WPP is a UK-based company. This means that when Hill and Knowlton masterminded the Kuwaiti campaign to sell the Gulf War to the American public the owners of this highly effective propaganda machine were residing in another country. Should this give some pause for thought? Does it demonstrate a certain potential for the future exercise of global political power. It goes without saying that the power to manipulate democratic political processes through managing public opinion, which Hill and Knowlton demonstrated years ago, is trifling compared to the potential power now residing in integrated conglomerates like WPP and Omnicom.

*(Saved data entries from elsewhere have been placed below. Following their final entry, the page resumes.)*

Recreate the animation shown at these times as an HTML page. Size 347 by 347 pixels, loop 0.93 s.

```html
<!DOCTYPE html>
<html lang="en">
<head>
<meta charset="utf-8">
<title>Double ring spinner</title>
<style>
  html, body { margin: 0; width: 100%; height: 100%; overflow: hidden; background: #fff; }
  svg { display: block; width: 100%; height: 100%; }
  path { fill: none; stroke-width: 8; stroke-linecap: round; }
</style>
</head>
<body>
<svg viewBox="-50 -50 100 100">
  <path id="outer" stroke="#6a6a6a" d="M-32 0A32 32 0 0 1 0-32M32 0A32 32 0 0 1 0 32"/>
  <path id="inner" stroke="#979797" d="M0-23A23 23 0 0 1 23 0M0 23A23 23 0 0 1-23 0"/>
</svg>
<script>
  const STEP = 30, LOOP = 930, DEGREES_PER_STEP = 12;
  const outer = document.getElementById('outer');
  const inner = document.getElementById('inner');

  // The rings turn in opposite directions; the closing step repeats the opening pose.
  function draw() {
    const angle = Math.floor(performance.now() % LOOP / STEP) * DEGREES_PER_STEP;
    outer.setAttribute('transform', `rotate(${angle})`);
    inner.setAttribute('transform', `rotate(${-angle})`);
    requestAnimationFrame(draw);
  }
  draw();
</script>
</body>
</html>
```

Sorrell himself, is a somewhat enigmatic figure. He is reported to have a grandness of vision that isn’t reflected in either his diminutive stature or his modest self-appraisal: "he once famously described himself as ‘a dull, boring little clerk’". (But this was before he received a knighthood last year and became Sir Martin). The chairman of the WPP Board is perhaps more familiar. Remember Hamish Maxwell? He was the chairman and CEO of Philip Morris from 1978 to 1991. During the heady 1980s, when tobacco money was busy with corporate takeovers, Maxwell played a leading role. He oversaw Philip Morris’s acquisitions of General Foods, Kraft and several other major consumer goods firms. Maxwell has been chairman of WPP since 1996.